Esperance mental health services funding

Esperance youth would benefit from a more ‘stable funding base’ in regards to mental health services, according to Western Australian Association for Mental Health board president Kerry Hawkins.

Ms Hawkins said although the demand for community mental health services was especially present in regional centres, funding for it remains ‘comparatively less’ than for other health issues.

“Any investment in prevention is money well spent,” she said.

“Supporting greater mental health literacy among all people in our community, teaching people to identify early warning signs of mental health issues in young people, and reducing the stigma around seeking help, are all important factors.

“However, there is also a particular need to invest more in community services for all people with mental health issues, including young people, to reduce reliance on expensive acute treatment – to catch people before it gets to crisis point.”

The statement comes just weeks after the federal government announced a $110 million funding boost for youth mental health services.

The funding was distributed to a number of organisations and services, with $46 million allocated to beyondblue’s school-based ‘Mental Health in Education’ initiative, $16 million for ‘Emerging Minds’ and their Child Mental Health program and $30 million for the headspace National Youth Mental Health Foundation’s national program.

Currently the closest headspace is in Kalgoorlie, around 400 kilometres from the Esperance town centre.

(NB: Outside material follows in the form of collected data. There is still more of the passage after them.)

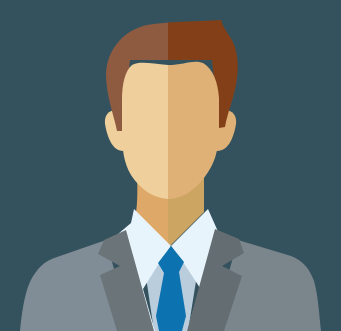
<!DOCTYPE html>
<html lang="en">
<head>
<meta charset="utf-8">
<title>Businessman avatar</title>
<style>
:root {
  --background: #34525d;
  --hair-light: #8f5b40;
  --hair-dark: #834018;
  --skin-light: #efcf9b;
  --skin-dark: #dfb177;
  --neck-light: #dea869;
  --neck-dark: #cda562;
  --jacket-left: #808d96;
  --jacket-right: #7a868c;
  --lapel-left: #6b7478;
  --lapel-right: #646e72;
  --collar: #e8f4fc;
  --shirt: #b9cddd;
  --tie: #0d73b0;
}
html, body { margin: 0; overflow: hidden; background: var(--background); }
.avatar { display: block; width: 341px; height: 331px; }
.background { fill: var(--background); }
.hair-light { fill: var(--hair-light); }
.hair-dark { fill: var(--hair-dark); }
.skin-light { fill: var(--skin-light); }
.skin-dark { fill: var(--skin-dark); }
.neck-light { fill: var(--neck-light); }
.neck-dark { fill: var(--neck-dark); }
.jacket-left { fill: var(--jacket-left); }
.jacket-right { fill: var(--jacket-right); }
.lapel-left { fill: var(--lapel-left); }
.lapel-right { fill: var(--lapel-right); }
.collar { fill: var(--collar); }
.shirt { fill: var(--shirt); }
.tie { fill: var(--tie); }
</style>
</head>
<body>
<svg class="avatar" viewBox="0 0 341 331" role="img" aria-label="Businessman in a grey suit with a blue tie">
  <defs>
    <clipPath id="left-half"><rect width="168.5" height="331"/></clipPath>
    <clipPath id="right-half"><rect x="168" width="173" height="331"/></clipPath>
    <path id="hair" d="M117 131C114 115 106 96 106 74C107 48 125 30 147 25C170 21 196 22 221 20C223 27 227 32 230 37C237 47 239 62 237 78C235 96 228 110 225 127L219 128L212 60H130L122 131Z"/>
    <path id="face" d="M122 131L122 100C122 84 125 71 132 65C139 61 150 63 168 65C184 65 193 59 203 63C213 69 218 82 219 98V128C219 152 214 165 204 178C194 191 181 199 168 199C153 198 140 189 131 175C124 163 122 150 122 131Z"/>
  </defs>

  <rect class="background" width="341" height="331"/>

  <g id="neck">
    <path class="neck-light" d="M137 172H169V248L136 212Q138 200 137 172Z"/>
    <path class="neck-dark" d="M168 172H204V212L168 248Z"/>
  </g>

  <g id="suit">
    <path class="jacket-left" d="M20 331C23 302 27 283 36 272C42 263 50 259 60 256L106 240L131 331Z"/>
    <path class="jacket-right" d="M212 331L238 240L291 256C304 261 310 270 314 281C318 295 319 312 321 331Z"/>
    <path class="shirt" d="M142 250H201L188 331H154Z"/>
    <path class="collar" d="M134 209L171 246L158 265L143 289L155 331H140L118 234L131 223Z"/>
    <path class="collar" d="M208 209L171 246L185 265L200 288L187 331H203L220 236Z"/>
    <path class="tie" d="M171 246L184 262L179 272L186 316L182 331H159L156 316L164 273L158 263Z"/>
    <path class="lapel-left" d="M126 230L154 331H117L100 275L120 266L98 254L104 240Z"/>
    <path class="lapel-right" d="M215 229L239 239L244 253L222 266L242 276L224 331H187Z"/>
  </g>

  <g id="head">
    <path class="skin-light" d="M117 110C108 110 104 116 105 124C107 136 112 151 123 151L126 112Z"/>
    <path class="skin-dark" d="M224 110C233 110 237 116 236 124C234 136 229 151 217 151L215 112Z"/>
    <use class="hair-light" href="#hair" clip-path="url(#left-half)"/>
    <use class="hair-dark" href="#hair" clip-path="url(#right-half)"/>
    <use class="skin-light" href="#face" clip-path="url(#left-half)"/>
    <use class="skin-dark" href="#face" clip-path="url(#right-half)"/>
  </g>
</svg>
</body>
</html>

Federal MP Rick Wilson said while there was no physical headspace office in Esperance, the Government had developed the eheadspace service, providing support to youth in O’Connor regardless of their location.

“We recognise that mental health impacts millions of people every year, including our youth, which is why we’re investing more money into support services for young Australians,” he said.

“All clinical and non-clinical professionals and services in the Esperance region that work with children are now able to access the National Workforce Centre.”

According to headspace, when it comes to deciding the location of headspace centres across Australia, it is the jurisdiction of the Federal Health Minister and Federal Department of Health.

For youth crisis support, call Lifeline on 13 11 14.